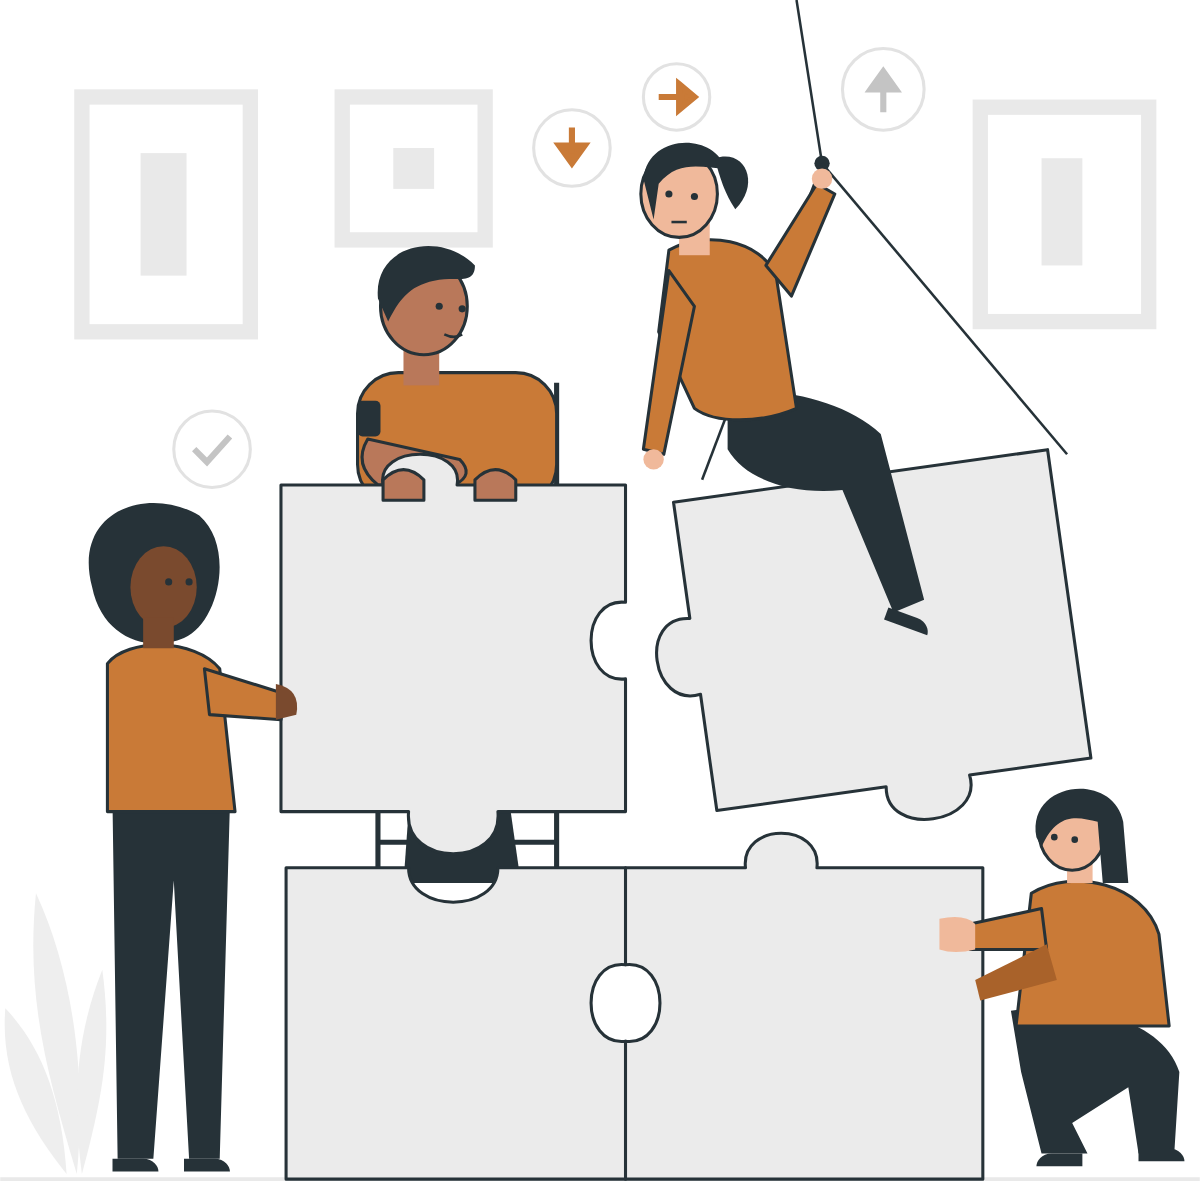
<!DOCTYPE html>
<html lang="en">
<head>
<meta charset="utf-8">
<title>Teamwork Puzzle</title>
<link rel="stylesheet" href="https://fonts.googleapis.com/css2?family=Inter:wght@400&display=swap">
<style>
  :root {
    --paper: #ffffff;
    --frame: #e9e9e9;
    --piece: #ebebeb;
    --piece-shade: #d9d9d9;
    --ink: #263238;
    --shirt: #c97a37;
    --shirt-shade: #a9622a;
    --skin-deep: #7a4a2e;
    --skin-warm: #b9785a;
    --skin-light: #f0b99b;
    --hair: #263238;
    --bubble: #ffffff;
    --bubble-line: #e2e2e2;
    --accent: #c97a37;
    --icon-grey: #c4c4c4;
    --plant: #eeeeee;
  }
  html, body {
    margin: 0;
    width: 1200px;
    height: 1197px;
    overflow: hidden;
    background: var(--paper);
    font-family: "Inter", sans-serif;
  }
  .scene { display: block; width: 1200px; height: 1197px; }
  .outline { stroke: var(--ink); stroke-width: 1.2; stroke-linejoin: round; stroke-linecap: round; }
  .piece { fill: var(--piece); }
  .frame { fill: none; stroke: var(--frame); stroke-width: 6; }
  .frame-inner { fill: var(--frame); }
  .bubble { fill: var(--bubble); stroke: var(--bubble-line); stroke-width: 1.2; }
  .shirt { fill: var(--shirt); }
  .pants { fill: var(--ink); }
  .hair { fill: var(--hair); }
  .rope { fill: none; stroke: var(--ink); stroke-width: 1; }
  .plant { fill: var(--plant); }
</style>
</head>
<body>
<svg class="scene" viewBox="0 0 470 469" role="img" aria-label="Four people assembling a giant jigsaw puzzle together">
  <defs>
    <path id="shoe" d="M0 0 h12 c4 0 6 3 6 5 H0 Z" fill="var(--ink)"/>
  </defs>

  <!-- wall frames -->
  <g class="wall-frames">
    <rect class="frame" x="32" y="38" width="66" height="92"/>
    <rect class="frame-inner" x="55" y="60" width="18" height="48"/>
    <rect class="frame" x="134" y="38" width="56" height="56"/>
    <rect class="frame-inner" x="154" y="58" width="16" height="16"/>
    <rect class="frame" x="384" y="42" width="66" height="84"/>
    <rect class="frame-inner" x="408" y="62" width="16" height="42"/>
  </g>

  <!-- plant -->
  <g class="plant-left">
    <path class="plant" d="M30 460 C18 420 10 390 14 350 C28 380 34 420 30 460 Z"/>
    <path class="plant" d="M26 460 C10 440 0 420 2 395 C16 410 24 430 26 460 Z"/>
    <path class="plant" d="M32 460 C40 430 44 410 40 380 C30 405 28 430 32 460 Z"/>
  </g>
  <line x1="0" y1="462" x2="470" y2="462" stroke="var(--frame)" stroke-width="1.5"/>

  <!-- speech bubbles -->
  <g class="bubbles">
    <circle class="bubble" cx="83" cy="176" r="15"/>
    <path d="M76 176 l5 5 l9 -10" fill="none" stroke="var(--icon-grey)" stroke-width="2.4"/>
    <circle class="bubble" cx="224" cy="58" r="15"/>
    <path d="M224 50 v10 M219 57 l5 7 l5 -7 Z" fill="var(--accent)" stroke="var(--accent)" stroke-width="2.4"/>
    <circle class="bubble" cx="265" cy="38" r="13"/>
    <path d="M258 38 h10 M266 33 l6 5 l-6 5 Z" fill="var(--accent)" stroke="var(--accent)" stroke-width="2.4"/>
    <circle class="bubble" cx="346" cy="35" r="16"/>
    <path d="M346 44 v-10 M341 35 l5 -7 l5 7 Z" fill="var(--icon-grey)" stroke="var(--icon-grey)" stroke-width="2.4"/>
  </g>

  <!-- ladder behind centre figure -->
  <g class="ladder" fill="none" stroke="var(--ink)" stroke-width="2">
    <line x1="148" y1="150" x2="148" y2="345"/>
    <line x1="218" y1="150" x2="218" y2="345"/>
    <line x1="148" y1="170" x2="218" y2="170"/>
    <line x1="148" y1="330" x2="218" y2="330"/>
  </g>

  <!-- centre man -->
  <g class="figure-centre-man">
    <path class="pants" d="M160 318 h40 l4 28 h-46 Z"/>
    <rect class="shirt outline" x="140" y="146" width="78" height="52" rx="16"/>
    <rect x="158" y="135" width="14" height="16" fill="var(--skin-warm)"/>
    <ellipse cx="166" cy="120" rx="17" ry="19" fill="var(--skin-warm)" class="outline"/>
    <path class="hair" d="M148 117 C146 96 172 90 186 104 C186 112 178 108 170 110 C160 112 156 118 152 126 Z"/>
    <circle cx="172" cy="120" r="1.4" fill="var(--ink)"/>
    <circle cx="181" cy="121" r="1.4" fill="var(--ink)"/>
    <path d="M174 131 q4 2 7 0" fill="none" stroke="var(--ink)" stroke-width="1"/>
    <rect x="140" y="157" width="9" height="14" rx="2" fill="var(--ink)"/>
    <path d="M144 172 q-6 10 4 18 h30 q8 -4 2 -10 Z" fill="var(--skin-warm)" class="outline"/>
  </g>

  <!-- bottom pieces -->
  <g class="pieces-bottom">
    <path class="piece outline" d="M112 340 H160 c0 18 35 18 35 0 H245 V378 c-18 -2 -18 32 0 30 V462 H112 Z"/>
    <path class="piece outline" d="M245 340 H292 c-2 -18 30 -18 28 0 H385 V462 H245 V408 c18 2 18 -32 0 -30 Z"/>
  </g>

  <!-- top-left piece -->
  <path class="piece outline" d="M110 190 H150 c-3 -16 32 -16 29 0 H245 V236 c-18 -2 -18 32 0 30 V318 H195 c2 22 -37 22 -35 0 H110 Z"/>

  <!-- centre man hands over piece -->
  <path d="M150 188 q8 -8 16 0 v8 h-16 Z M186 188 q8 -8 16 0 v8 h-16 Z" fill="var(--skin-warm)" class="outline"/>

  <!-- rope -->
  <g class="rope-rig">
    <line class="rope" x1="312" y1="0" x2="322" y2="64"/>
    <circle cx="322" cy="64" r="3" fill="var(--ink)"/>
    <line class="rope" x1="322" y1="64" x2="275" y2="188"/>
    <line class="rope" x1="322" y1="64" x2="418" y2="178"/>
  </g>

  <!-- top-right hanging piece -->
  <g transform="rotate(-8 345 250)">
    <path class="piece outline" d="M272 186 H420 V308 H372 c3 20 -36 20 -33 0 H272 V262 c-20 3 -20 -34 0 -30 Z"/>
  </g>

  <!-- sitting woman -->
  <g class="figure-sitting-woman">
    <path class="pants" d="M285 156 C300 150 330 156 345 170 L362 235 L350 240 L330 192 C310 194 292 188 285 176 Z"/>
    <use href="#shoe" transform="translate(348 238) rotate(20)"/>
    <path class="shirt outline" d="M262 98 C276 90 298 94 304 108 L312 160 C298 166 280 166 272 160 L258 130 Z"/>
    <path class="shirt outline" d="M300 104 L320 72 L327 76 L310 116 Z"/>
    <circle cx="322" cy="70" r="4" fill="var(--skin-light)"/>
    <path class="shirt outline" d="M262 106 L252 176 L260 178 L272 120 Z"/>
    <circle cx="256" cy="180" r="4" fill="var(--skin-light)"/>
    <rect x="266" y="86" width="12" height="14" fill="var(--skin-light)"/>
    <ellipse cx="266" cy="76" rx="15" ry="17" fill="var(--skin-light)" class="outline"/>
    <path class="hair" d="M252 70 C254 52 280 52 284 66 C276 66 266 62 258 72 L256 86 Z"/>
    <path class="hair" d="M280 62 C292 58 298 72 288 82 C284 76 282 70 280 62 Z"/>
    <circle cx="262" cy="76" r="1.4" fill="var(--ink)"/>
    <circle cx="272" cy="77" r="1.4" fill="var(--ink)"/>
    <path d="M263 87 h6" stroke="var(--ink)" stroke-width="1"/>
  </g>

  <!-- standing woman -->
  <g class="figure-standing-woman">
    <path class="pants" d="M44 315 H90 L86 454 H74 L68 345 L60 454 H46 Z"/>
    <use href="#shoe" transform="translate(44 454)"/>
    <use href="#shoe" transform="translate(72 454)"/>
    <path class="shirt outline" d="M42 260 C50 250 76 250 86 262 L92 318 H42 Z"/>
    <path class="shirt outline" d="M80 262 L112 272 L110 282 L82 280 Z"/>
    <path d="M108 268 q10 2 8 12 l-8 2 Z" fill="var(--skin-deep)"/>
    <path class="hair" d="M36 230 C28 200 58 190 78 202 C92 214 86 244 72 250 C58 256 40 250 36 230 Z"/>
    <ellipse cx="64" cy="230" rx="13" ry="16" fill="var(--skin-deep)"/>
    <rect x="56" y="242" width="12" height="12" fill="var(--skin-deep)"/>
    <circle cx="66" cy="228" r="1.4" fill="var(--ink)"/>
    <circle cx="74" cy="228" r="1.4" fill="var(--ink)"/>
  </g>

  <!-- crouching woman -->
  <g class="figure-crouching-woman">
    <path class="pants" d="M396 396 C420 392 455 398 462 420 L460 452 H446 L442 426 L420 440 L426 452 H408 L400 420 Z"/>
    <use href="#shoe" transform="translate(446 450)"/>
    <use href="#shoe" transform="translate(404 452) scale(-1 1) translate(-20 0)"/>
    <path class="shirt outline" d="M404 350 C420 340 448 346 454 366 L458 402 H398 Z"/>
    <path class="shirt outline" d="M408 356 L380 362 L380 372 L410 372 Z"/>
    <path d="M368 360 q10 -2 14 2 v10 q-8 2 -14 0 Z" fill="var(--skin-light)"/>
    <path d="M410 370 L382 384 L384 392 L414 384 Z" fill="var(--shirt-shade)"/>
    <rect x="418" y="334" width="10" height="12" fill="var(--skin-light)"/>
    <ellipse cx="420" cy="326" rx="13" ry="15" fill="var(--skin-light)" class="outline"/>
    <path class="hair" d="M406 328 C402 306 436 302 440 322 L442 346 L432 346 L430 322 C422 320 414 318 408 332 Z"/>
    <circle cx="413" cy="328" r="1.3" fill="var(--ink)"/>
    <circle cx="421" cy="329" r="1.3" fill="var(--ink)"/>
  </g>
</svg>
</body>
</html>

== == ==

Work order
What lines of the material contain "hair"? Show them.

Task response
    --hair: #263238;
  .hair { fill: var(--hair); }
    <path class="hair" d="M148 117 C146 96 172 90 186 104 C186 112 178 108 170 110 C160 112 156 118 152 126 Z"/>
    <path class="hair" d="M252 70 C254 52 280 52 284 66 C276 66 266 62 258 72 L256 86 Z"/>
    <path class="hair" d="M280 62 C292 58 298 72 288 82 C284 76 282 70 280 62 Z"/>
    <path class="hair" d="M36 230 C28 200 58 190 78 202 C92 214 86 244 72 250 C58 256 40 250 36 230 Z"/>
    <path class="hair" d="M406 328 C402 306 436 302 440 322 L442 346 L432 346 L430 322 C422 320 414 318 408 332 Z"/>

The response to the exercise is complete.